When I was a young Jewish boy in the 1960’s the world was a very different place. As my dear friend Led Black has said to me, “that was before the Jews became white.” Just some twenty years after the Holocaust, American Jews, especially Jews like me and my family—we had lost over one hundred family members to the Nazi attempt to wipe out an entire people—were particularly pre-occupied with the event. It cast its shadow on everything we did, and it stoked a level of both fear and depression that controlled many of the choices we made in life, where we lived, where we went to school, what professions we chose, to avoid anti-Semitism and to protect my young generation from experiencing it.
What our parents and grandparents weren’t aware of was that their preoccupation with the subject and protecting us from it only made it more obvious, and more frightening. My generation was born into that fear, and the lack of self-confidence that went with it. What changed us? The arrival of books, and more specifically films, that portrayed Jews in a different light; not as victims but as the masters of their own destinies. Films like Exodus, based on the novel written by Leon Uris, and Cast a Giant Shadow, the story of Micky Marcus, an American Jew and West Point Graduate who helped train the Israel Defense Forces. We became proud of Jews who fought for themselves.
So, what does this have to do with the film, Black Panther? It fills that same need for young people of color today that films like Exodus did for young Jews of my generation.
The Holocaust, as terrible as it was, went on for twelve years. Slavery, and the oppression that followed, has gone on for nearly 500 years. If the trauma of the Holocaust can be passed down from one generation to another, so can the trauma of slavery and Jim Crow and the current attempt now underway to wipe the experience of people of color from our history. That’s why Black Panther matters. It doesn’t matter that the story is fictional. Uris’s version of the story of the Exodus, a refugee boat that ran the British blockade of Palestine after WWII is fiction. The boat was never admitted to British controlled Palestine, the refugees were sent to detention camps on Cyprus. But the fictional story resonated. It still does.
The same is true of Black Panther. Young people of color need to see themselves on film, they need heroes who look like them. While Wakanda is a fantasy, why can’t it be viewed as a possible fantasy, a world that might well exist, if Africa, whose history is barely glossed over in our educational system as a land of illiterate primitives, had not been overrun by European slave traders, their cultures decimated by European colonialism. The film takes an obvious and honest comparison of two men, cousins, who grow up under different circumstances in different cultures, one in Wakanda and one in America. The honest appraisal offered by the film is that the oppressive nature of life in America for people of color has damaged one of these men. The other, after much conflict, (not telling you any more, no spoilers here) sees the possibility of redemption. The one damaged by oppression does not.

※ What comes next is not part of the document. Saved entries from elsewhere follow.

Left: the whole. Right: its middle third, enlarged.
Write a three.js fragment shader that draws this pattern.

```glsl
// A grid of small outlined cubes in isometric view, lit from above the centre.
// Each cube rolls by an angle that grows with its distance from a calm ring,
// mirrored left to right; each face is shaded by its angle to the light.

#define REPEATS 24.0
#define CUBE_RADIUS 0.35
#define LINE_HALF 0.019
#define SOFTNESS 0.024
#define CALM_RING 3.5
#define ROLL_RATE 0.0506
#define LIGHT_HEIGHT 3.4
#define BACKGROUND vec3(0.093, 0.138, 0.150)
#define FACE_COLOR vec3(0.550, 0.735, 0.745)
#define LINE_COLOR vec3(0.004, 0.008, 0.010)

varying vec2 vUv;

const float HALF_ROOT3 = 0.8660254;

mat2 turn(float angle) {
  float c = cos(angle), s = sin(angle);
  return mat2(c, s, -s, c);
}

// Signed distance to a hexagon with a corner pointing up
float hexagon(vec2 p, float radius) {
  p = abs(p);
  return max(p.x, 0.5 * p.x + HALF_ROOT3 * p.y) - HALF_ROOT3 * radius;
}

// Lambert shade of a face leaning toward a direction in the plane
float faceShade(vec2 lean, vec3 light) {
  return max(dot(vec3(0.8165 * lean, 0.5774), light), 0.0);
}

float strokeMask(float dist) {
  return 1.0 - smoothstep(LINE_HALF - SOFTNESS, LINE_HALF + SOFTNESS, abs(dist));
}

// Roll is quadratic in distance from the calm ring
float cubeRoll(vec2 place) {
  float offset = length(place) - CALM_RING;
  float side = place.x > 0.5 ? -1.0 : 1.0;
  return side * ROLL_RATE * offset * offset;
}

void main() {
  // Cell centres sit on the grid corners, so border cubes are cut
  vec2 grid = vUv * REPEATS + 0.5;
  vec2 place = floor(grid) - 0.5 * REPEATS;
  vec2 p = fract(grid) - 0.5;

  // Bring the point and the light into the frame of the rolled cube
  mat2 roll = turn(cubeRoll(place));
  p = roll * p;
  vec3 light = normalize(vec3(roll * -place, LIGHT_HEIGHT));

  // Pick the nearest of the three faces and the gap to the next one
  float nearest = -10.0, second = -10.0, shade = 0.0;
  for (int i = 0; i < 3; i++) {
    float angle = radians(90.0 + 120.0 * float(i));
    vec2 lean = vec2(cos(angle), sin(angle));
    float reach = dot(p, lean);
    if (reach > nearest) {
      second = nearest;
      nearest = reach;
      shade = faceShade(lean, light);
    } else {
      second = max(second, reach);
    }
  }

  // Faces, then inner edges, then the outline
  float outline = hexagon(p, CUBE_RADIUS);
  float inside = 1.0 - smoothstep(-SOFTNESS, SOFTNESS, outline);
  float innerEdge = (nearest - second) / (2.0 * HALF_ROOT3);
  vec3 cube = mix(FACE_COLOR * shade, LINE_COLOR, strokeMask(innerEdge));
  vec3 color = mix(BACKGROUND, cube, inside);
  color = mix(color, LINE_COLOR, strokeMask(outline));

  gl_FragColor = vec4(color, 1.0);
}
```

The images offered by this film of a just and caring society in the secret heart of Africa, empowered by advanced technology and self-confidence are crucial to all people, but especially to young people of color. It affords them pride in believing and knowing that their color is not an albatross around their neck but rather wings upon which they can soar as high as their dreams take them. That’s why Wakanda matters.
A.J. Sidransky is an author and lives in Washington Heights with his wife and son. His most recent novel, Forgiving Mariela Camacho, was the recipient of the David Award for Best Mystery of 2015. Learn more about him at www.ajsidransky.com.
Related: The Wall